Through her Let’s Move initiative, first lady Michelle Obama has made exercise and healthy eating a “cool” cause célèbre, with celebs like Beyoncé willing to lend support to her efforts. The AIDS ribbon became ubiquitous at the Academy Awards and other high-profile events in the 1990s, when Magic Johnson, Arthur Ashe and other celebrities made it a major issue in the black community. The disease has since been a topic of storylines on popular black programs like Girlfriends, and the focus of star-studded awareness campaigns.
Part of the challenge may be due to one uncomfortable reality: Everyone has to eat food, so ultimately we sympathize with people’s efforts to eat healthily. Most adults have sex, and since AIDS infections can involve a lack of awareness or a violation of trust in a relationship, or transmission from parent to child, we can sympathize with those suffering. But today, many find it hard to sympathize with smokers.
Even if that’s the case, however, providing the support necessary to help them quit should be a priority for black Americans and all Americans. If compassion doesn’t motivate us, then maybe our pocketbooks should. Smokers cost employers $6,000 a year more than nonsmokers. Although nonsmokers tend to live longer than smokers—meaning that in the long term, those of us who do not smoke will use resources that smokers who die earlier will not—the costs for smoking-related illnesses are higher, ultimately costing Americans $96 billion a year. Now that we’re sharing more of each other’s health care costs, thanks to Obamacare, we all have a vested interest in each other’s health choices.
So perhaps it’s time for all of us to rally around a celebrity ambassador who can get us talking about smoking the way Magic got us to talk openly, honestly and strategically about AIDS. My nomination is the man who is currently the nation’s highest-profile recovering smoker: President Barack Obama. As the world’s most visible black man, who struggled with smoking—even after winning the presidency—and as someone many young people in the black community look up to, he could be an incredibly influential advocate. He has the power to convince our community that smoking is not “cool.” Hopefully he will use that power accordingly in the White House and after he leaves it.

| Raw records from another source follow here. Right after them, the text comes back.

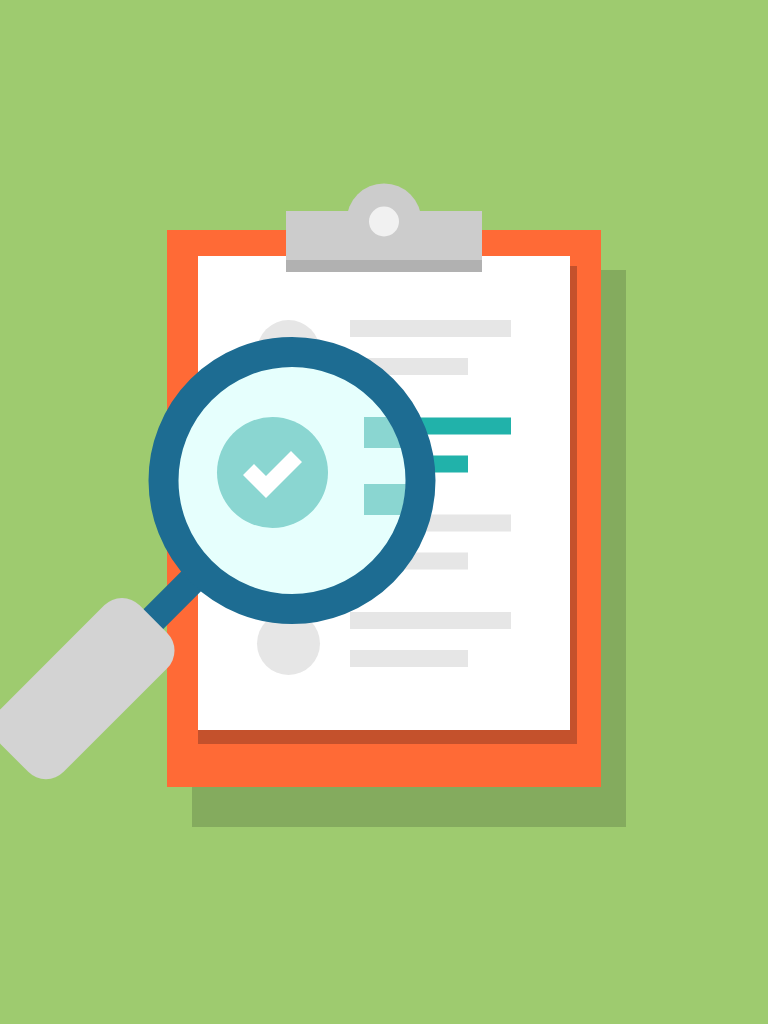
<!DOCTYPE html>
<html lang="en">
<head>
<meta charset="utf-8">
<title>Clipboard review</title>
<style>
  :root {
    --background: #9ecb6f;
    --board: #ff6a36;
    --board-shadow: #84ab5e;
    --paper: #ffffff;
    --paper-shadow: #c4512c;
    --clip: #cccccc;
    --clip-edge: #b1b1b1;
    --clip-hole: #f1f1f1;
    --line: #e6e6e6;
    --accent: #21b2aa;
    --accent-soft: #8ad6d1;
    --glass: #e6fffd;
    --rim: #1d6c92;
    --handle: #d3d3d3;
  }
  html, body { margin: 0; width: 768px; height: 1024px; overflow: hidden; background: var(--background); }
  svg { display: block; }
  .board { fill: var(--board); }
  .board-shadow { fill: var(--board-shadow); }
  .paper, .check { fill: var(--paper); }
  .paper-shadow { fill: var(--paper-shadow); }
  .clip { fill: var(--clip); }
  .clip-edge { fill: var(--clip-edge); }
  .clip-hole { fill: var(--clip-hole); }
  .entry { fill: var(--line); }
  .selected { fill: var(--accent); }
  .magnified { fill: var(--accent-soft); }
  .glass { fill: var(--glass); }
  .rim { fill: none; stroke: var(--rim); stroke-width: 30; }
  .stem { fill: var(--rim); }
  .handle { fill: var(--handle); }
</style>
</head>
<body>
<svg width="768" height="1024" viewBox="0 0 768 1024" role="img" aria-label="Magnifying glass over a checklist on a clipboard">
  <defs>
    <g id="entry-lines">
      <rect width="161" height="17"/>
      <rect y="38" width="118" height="17"/>
    </g>
    <clipPath id="lens-area"><circle cx="292" cy="480.5" r="114"/></clipPath>
  </defs>

  <g id="clipboard">
    <rect class="board-shadow" x="192" y="270" width="434" height="557"/>
    <rect class="board" x="167" y="230" width="434" height="557"/>
    <rect class="paper-shadow" x="198" y="266" width="379" height="478"/>
    <rect class="paper" x="198" y="256" width="372" height="474"/>
    <circle class="clip" cx="384" cy="221" r="37.5"/>
    <rect class="clip" x="286" y="211" width="196" height="49"/>
    <rect class="clip-edge" x="286" y="260" width="196" height="12"/>
    <circle class="clip-hole" cx="384" cy="221.5" r="15"/>
  </g>

  <g id="checklist">
    <g class="entry">
      <circle cx="288.5" cy="351.5" r="31.5"/>
      <use href="#entry-lines" x="350" y="320"/>
      <use href="#entry-lines" x="350" y="514.5"/>
      <circle cx="288.5" cy="643.5" r="31.5"/>
      <use href="#entry-lines" x="350" y="612"/>
    </g>
    <use class="selected" href="#entry-lines" x="350" y="417.5"/>
  </g>

  <g id="magnifier">
    <g transform="translate(292 480.5) rotate(135)">
      <rect class="stem" x="130" y="-14" width="76" height="28"/>
      <rect class="handle" x="196" y="-44.5" width="196.5" height="89" rx="25"/>
    </g>
    <circle class="glass" cx="292" cy="480.5" r="115"/>
    <g class="magnified" clip-path="url(#lens-area)">
      <circle cx="272.5" cy="472.5" r="55.5"/>
      <rect x="364" y="417" width="60" height="31"/>
      <rect x="364" y="484" width="60" height="31"/>
    </g>
    <polygon class="check" points="243,475 254,464 266,476 291,451 302,462 266,498"/>
    <circle class="rim" cx="292" cy="480.5" r="128.5"/>
  </g>
</svg>
</body>
</html>
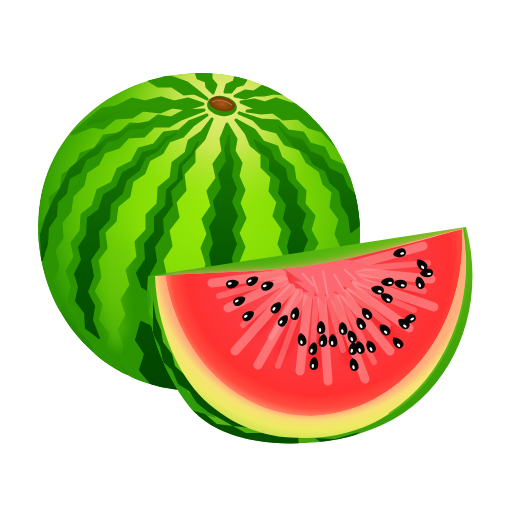
<!DOCTYPE html>
<html lang="en">
<head>
<meta charset="utf-8">
<title>Watermelon</title>
<style>
:root{--paper:#fff;--stripe:#2c9400;--stripe-dark:#045000;--skin:#2f9a0a;--ray:#ffa3a3;--seed:#0a0505;--shine:#fff}
html,body{margin:0;width:512px;height:512px;overflow:hidden;background:var(--paper)}
svg{display:block}
.stripe{fill:var(--stripe);stroke:var(--stripe);stroke-width:3;stroke-linejoin:round}
.core{fill:url(#coreShade);stroke:url(#coreShade);stroke-width:2;stroke-linejoin:round}
.rays{stroke:var(--ray);stroke-linecap:round;fill:none}
</style>
</head>
<body>
<svg width="512" height="512" viewBox="0 0 512 512" role="img" aria-label="A whole watermelon with a cut slice in front">
<defs>
<radialGradient id="melonShade" gradientUnits="userSpaceOnUse" cx="212" cy="205" r="185">
<stop offset="0" stop-color="#98e908"/><stop offset=".4" stop-color="#86de05"/><stop offset=".72" stop-color="#5cc003"/><stop offset=".92" stop-color="#349e03"/><stop offset="1" stop-color="#238a02"/>
</radialGradient>
<radialGradient id="crownGlow" gradientUnits="userSpaceOnUse" cx="224" cy="104" r="108">
<stop offset="0" stop-color="#e9ed83"/><stop offset=".4" stop-color="#d5e85c" stop-opacity=".9"/><stop offset="1" stop-color="#a5e522" stop-opacity="0"/>
</radialGradient>
<linearGradient id="coreShade" gradientUnits="userSpaceOnUse" x1="0" y1="95" x2="0" y2="390">
<stop offset="0" stop-color="#349b00"/><stop offset=".25" stop-color="#147000"/><stop offset=".6" stop-color="#045600"/><stop offset="1" stop-color="#034400"/>
</linearGradient>
<radialGradient id="stemShade"><stop offset="0" stop-color="#a85c1c"/><stop offset="1" stop-color="#713705"/></radialGradient>
<radialGradient id="fleshShade" gradientUnits="userSpaceOnUse" cx="318" cy="262" r="156">
<stop offset="0" stop-color="#fb5d64"/><stop offset=".3" stop-color="#fa4f56"/><stop offset=".6" stop-color="#fc3a40"/><stop offset=".85" stop-color="#ff3030"/><stop offset=".94" stop-color="#ff4a3e"/><stop offset="1" stop-color="#ff8a66"/>
</radialGradient>
<radialGradient id="rindShade" gradientUnits="userSpaceOnUse" cx="314" cy="258" r="182">
<stop offset=".84" stop-color="#ffb27c"/><stop offset=".89" stop-color="#f8e276"/><stop offset=".95" stop-color="#eeea62"/><stop offset="1" stop-color="#d0e452"/>
</radialGradient>
<linearGradient id="skinShade" x1="0" y1="0" x2="1" y2="1">
<stop offset="0" stop-color="#2c9a05"/><stop offset=".45" stop-color="#64bf12"/><stop offset="1" stop-color="#248d02"/>
</linearGradient>
<filter id="soft" x="-20%" y="-20%" width="140%" height="140%"><feGaussianBlur stdDeviation="5"/></filter>
<path id="melonBody" d="M199 73C290 72 360 143 360 235C360 325 290 391 198 391C105 391 38 318 38 225C38 139 108 74 199 73Z"/>
<path id="sliceSkin" d="M148 276C144 316 158 365 189 406C216 440 270 445 304 443C337 442 362 434 384 424C452 392 488 310 466 227Z"/>
<path id="fleshShape" d="M165 275C178 355 236 416 311 416C400 413 467 331 462 229C410 243 330 267 270 270Z"/>
<clipPath id="melonClip"><use href="#melonBody"/></clipPath>
<clipPath id="skinClip"><use href="#sliceSkin"/></clipPath>
<clipPath id="fleshClip"><use href="#fleshShape"/></clipPath>
<g id="seed"><path fill="var(--seed)" d="M0-7C3-6 5-1 4 3C3 7-3 7-4 3C-5-1-3-6 0-7Z"/><ellipse cx="-1" cy="2" rx="1.2" ry="2" fill="var(--shine)"/></g>
</defs>

<g id="whole-melon" clip-path="url(#melonClip)">
<use href="#melonBody" fill="url(#melonShade)"/>
<use href="#melonBody" fill="url(#crownGlow)"/>
<g id="crown-stripes" class="stripe">
<path d="M207 99L194 93 184 94 172 86 158 86 145 78 161 74 176 79 187 83 196 90Z"/>
<path d="M213 93L207 87 206 81 198 78 196 72 211 72 211 79 216 85Z"/>
<path d="M225 92L227 85 234 82 236 76 247 78 243 84 236 86 231 92Z"/>
<path d="M235 96L245 91 254 92 263 86 276 88 285 94 274 93 264 95 254 95 245 98Z"/>
<path d="M241 102L254 100 265 103 276 99 291 104 305 104 317 116 302 116 292 110 280 111 269 107 255 108Z"/>
</g>
<g id="long-stripes" class="stripe">
<path d="M203 104L188 99 174 102 161 98 145 102 132 99 116 107 102 109 86 122 72 134 92 126 103 128 115 118 132 117 143 110 160 112 172 107 187 109Z"/>
<path d="M204 110L184 111 171 118 158 116 146 125 130 124 119 134 104 136 95 149 81 154 76 167 63 175 61 189 50 198 51 213 41 225 37 250 44 290 60 310 59 296 52 282 58 266 54 250 62 238 61 222 70 211 72 196 83 185 86 172 98 164 104 152 119 147 128 137 144 136 154 126 169 126 181 119Z"/>
<path d="M207 115L189 122 179 131 164 133 154 145 139 149 132 162 118 169 112 183 98 190 93 206 82 215 81 231 72 243 75 257 67 271 72 286 69 300 78 314 79 329 91 341 98 358 114 371 128 380 116 360 105 348 108 334 97 320 101 305 93 291 100 277 97 260 106 248 104 232 115 221 117 206 129 196 132 181 144 173 149 160 162 153 169 141 183 136 193 125Z"/>
<path d="M212 119L202 132 189 141 186 153 173 163 171 178 159 188 158 204 147 215 147 230 136 242 138 257 127 270 131 285 122 300 127 315 119 330 125 346 121 362 133 378 150 392 166 392 158 300 165 274 162 260 171 246 168 230 178 217 175 202 185 190 183 174 194 162 194 150 204 139Z"/>
<path d="M227 124L221 139 223 151 214 164 217 178 208 191 212 206 203 219 208 234 202 248 207 264 203 280 242 280 238 262 244 247 238 233 245 218 239 203 244 190 238 176 241 163 234 151 236 139Z"/>
<path d="M236 120L246 133 251 145 262 154 262 167 272 177 270 191 278 202 274 216 283 229 279 244 285 256 282 275 315 275 310 256 317 243 310 230 314 216 304 204 305 191 295 180 293 167 281 158 277 147 263 142 254 130Z"/>
<path d="M239 113L253 119 262 128 277 132 285 144 300 149 307 162 320 171 324 184 333 192 331 207 340 219 336 234 342 247 340 270 362 270 362 180 349 178 344 166 330 160 324 148 310 144 303 133 288 131 278 121 261 120Z"/>
<path d="M247 111L261 113 273 112 283 119 298 118 309 127 322 131 335 145 350 160 340 130 318 111 302 111 289 113 276 108Z"/>
</g>
<g id="stripe-cores" class="core">
<path d="M183 104L166 107 151 106 135 111 117 113 104 121 88 124 102 113 118 110 134 104 148 105 163 102Z"/>
<path d="M155 121L143 128 130 128 117 139 107 141 98 153 86 159 80 172 69 178 66 193 57 202 56 216 48 228 47 244 42 260 41 235 46 218 54 200 62 186 70 169 84 157 97 147 108 138 121 132 133 125Z"/>
<path d="M176 134L166 138 157 149 143 153 136 166 123 173 117 187 104 195 99 210 88 218 87 235 79 247 82 260 75 274 79 287 76 301 85 313 86 328 99 338 92 320 94 306 87 292 93 276 90 260 99 247 98 231 109 219 110 204 122 193 126 180 139 170 145 157 158 150 165 141Z"/>
<path d="M198 142L192 153 180 165 178 180 167 190 166 206 155 217 155 232 145 244 146 259 137 273 142 287 149 291 148 276 156 261 154 247 163 233 162 219 172 205 170 191 182 178 181 166 192 155Z"/>
<path d="M141 322L136 340 145 354 140 370 158 392 180 392 158 330Z"/>
<path d="M229 136L225 149 227 161 219 174 222 188 214 201 217 215 210 227 214 243 210 254 214 275 233 275 231 257 236 244 231 230 237 216 231 202 236 189 231 176 233 162 229 151Z"/>
<path d="M254 140L260 151 270 158 270 170 281 180 279 193 287 205 284 219 292 231 288 246 293 270 307 270 302 252 307 240 301 228 305 214 296 204 297 191 287 180 285 169 274 160 270 150Z"/>
<path d="M279 127L289 137 302 140 310 152 322 157 329 169 342 175 347 187 357 197 360 225 351 232 349 216 342 205 340 191 330 182 326 171 314 164 307 153 294 146Z"/>
</g>
<path id="left-gloss" fill="#6cc80a" opacity=".4" filter="url(#soft)" d="M110 250C98 300 102 330 116 350L128 330C122 300 126 270 134 240Z"/>
<ellipse cx="222" cy="106" rx="15" ry="10" fill="#2e8c00" transform="rotate(10 222 106)"/>
<ellipse cx="222" cy="104" rx="13" ry="7" fill="url(#stemShade)" transform="rotate(12 222 104)"/>
<path d="M212 102Q221 97 232 105" fill="none" stroke="#bd7936"/>
</g>

<g id="slice">
<use href="#sliceSkin" fill="url(#skinShade)"/>
<g clip-path="url(#skinClip)" fill="var(--stripe-dark)">
<path d="M146 278L151 300 149 312 157 328 157 342 166 353 168 366 182 381 190 394 204 404 216 418 190 411 174 390 160 370 149 340Z" fill="var(--skin)"/>
<path d="M153 300L156 318 161 330 163 342 172 354 175 366 187 377 195 390 208 399 219 411 236 418 250 428 233 426 219 418 208 412 197 403 189 391 178 384 172 370 163 362 160 347 153 334Z"/>
<path d="M190 410L205 414 217 424 233 426 246 433 264 433 279 437 298 436 299 446 250 446 210 434Z"/>
<path d="M315 438L335 439 360 432 350 439 325 445Z"/>
</g>
<path id="rind" fill="url(#rindShade)" d="M155 276C157 330 180 380 210 405C238 428 268 439 308 438C345 437 374 426 399 407C447 370 476 305 464 228L400 245Q328 268 270 270Z"/>
<use href="#fleshShape" fill="#ffa27a" filter="url(#soft)" clip-path="url(#skinClip)"/>
<g clip-path="url(#fleshClip)">
<use href="#fleshShape" fill="url(#fleshShade)"/>
<g id="red-streaks" stroke="#ef1018" stroke-width="9" stroke-linecap="round" opacity=".65" filter="url(#soft)">
<path d="M292 276L240 292M298 288L254 330M308 297L284 350M322 300L317 362M337 298L350 358M350 290L390 335M357 278L412 300M350 267L401 249"/>
</g>
<g id="pale-rays" class="rays" stroke-width="9">
<path opacity=".55" d="M282 274L212 283M284 281L228 308M291 288L235 351M299 293L258 365M308 297L300 371M322 299L328 381M335 298L365 379M344 294L390 351M351 287L409 328M356 280L434 307M357 272L431 279M350 266L423 246"/>
<path opacity=".4" stroke-width="6" d="M285 278L219 296M288 285L243 325M296 291L271 337M304 296L278 366M316 299L313 348M329 299L343 350M340 296L374 362M348 291L388 325M354 284L414 310M358 276L424 291M354 269L428 263"/>
</g>
<path id="heart" fill="#fb6870" d="M283 268L303 282 294 281 309 292 303 292 315 301 314 291 325 306 325 293 335 303 334 291 346 298 343 286 357 291 350 280 365 281 354 272 371 266 355 261 320 256Z"/>
<path d="M312 276L318 293M323 270L328 298M334 274L344 291M302 273L314 286M344 269L356 280" stroke="#ff959a" stroke-width="2" opacity=".7"/>
</g>
<g id="seeds">
<use href="#seed" transform="translate(232 284) rotate(76)"/>
<use href="#seed" transform="translate(252 281) rotate(62)"/>
<use href="#seed" transform="translate(267 286) rotate(68)"/>
<use href="#seed" transform="translate(239 301) rotate(62)"/>
<use href="#seed" transform="translate(248 316) rotate(55)"/>
<use href="#seed" transform="translate(276 308) rotate(40)"/>
<use href="#seed" transform="translate(283 321) rotate(36)"/>
<use href="#seed" transform="translate(295 314) rotate(14)"/>
<use href="#seed" transform="translate(302 340) rotate(-12)"/>
<use href="#seed" transform="translate(313 349) rotate(14)"/>
<use href="#seed" transform="translate(314 364) rotate(5)"/>
<use href="#seed" transform="translate(321 328)"/>
<use href="#seed" transform="translate(323 341) rotate(8)"/>
<use href="#seed" transform="translate(333 341) rotate(-5)"/>
<use href="#seed" transform="translate(343 329) rotate(-8)"/>
<use href="#seed" transform="translate(352 337) rotate(-22)"/>
<use href="#seed" transform="translate(353 349) rotate(8)"/>
<use href="#seed" transform="translate(354 365) rotate(-14)"/>
<use href="#seed" transform="translate(360 348) rotate(-18)"/>
<use href="#seed" transform="translate(361 324) rotate(-28)"/>
<use href="#seed" transform="translate(367 314) rotate(-38)"/>
<use href="#seed" transform="translate(371 347) rotate(-28)"/>
<use href="#seed" transform="translate(385 330) rotate(-44)"/>
<use href="#seed" transform="translate(398 343) rotate(-42)"/>
<use href="#seed" transform="translate(404 324) rotate(-50)"/>
<use href="#seed" transform="translate(410 319) rotate(-118)"/>
<use href="#seed" transform="translate(378 290) rotate(-76)"/>
<use href="#seed" transform="translate(387 298) rotate(-60)"/>
<use href="#seed" transform="translate(388 282) rotate(-94)"/>
<use href="#seed" transform="translate(401 284) rotate(-76)"/>
<use href="#seed" transform="translate(400 253) rotate(-105)"/>
<use href="#seed" transform="translate(420 283) rotate(-20)"/>
<use href="#seed" transform="translate(422 265) rotate(-42)"/>
<use href="#seed" transform="translate(427 273) rotate(-94)"/>
</g>
<path id="edge-shine" d="M464 228C478 308 443 379 389 414" fill="none" stroke="#55b514" stroke-width="2"/>
</g>
</svg>
</body>
</html>
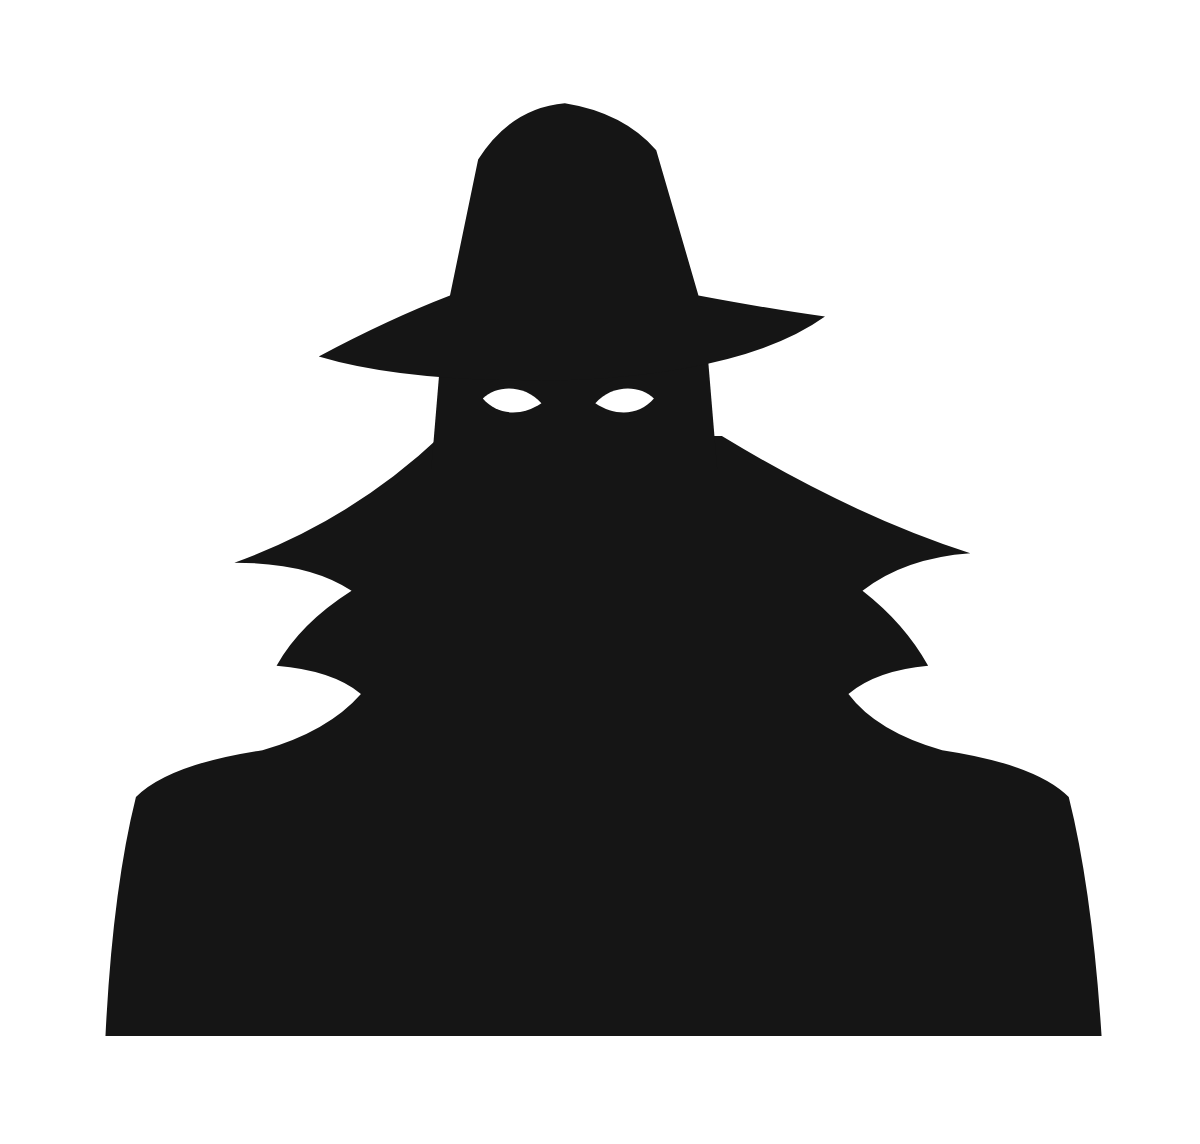
<!DOCTYPE html>
<html lang="en">
<head>
<meta charset="utf-8">
<title>Shadow Agent</title>
<style>
  :root {
    --paper: #ffffff;
    --ink: #151515;
    --eye-white: #ffffff;
  }
  html, body {
    margin: 0;
    padding: 0;
    width: 1200px;
    height: 1144px;
    overflow: hidden;
    background: var(--paper);
  }
  .agent-canvas {
    display: block;
    width: 1200px;
    height: 1144px;
  }
  .agent-figure { fill: var(--ink); }
  .agent-eye { fill: var(--eye-white); }
</style>
</head>
<body>
<svg class="agent-canvas" viewBox="0 0 512 488" xmlns="http://www.w3.org/2000/svg" role="img" aria-label="Silhouette of a secret agent in a hat and trench coat">
  <defs>
    <path id="eye-left" class="agent-eye" d="M206,170 C212,164 224,164 231,172 C222,178 212,177 206,170 Z"/>
  </defs>
  <g class="agent-figure">
    <path class="agent-coat" d="M188,186 Q150,222 100,240 Q132,240 150,252 Q128,266 118,284 Q142,286 154,296 Q140,312 112,320 Q72,326 58,340 Q48,380 45,442 L470,442 Q466,380 456,340 Q442,326 402,320 Q374,312 362,296 Q374,286 396,284 Q386,266 368,252 Q386,238 414,236 Q364,220 308,186 Z"/>
    <path class="agent-head" d="M188,152 L302,152 L306,200 L184,200 Z"/>
    <path class="agent-hat" d="M192,126 L204,68 Q218,46 241,44 Q266,48 280,64 L298,126 Q330,132 352,135 Q320,158 248,162 Q176,164 136,152 Q166,136 192,126 Z"/>
  </g>
  <g class="agent-eyes">
    <use href="#eye-left"/>
    <use href="#eye-left" transform="translate(485,0) scale(-1,1)"/>
  </g>
</svg>
</body>
</html>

Keli Goff is The Root’s special correspondent. Follow her on Twitter.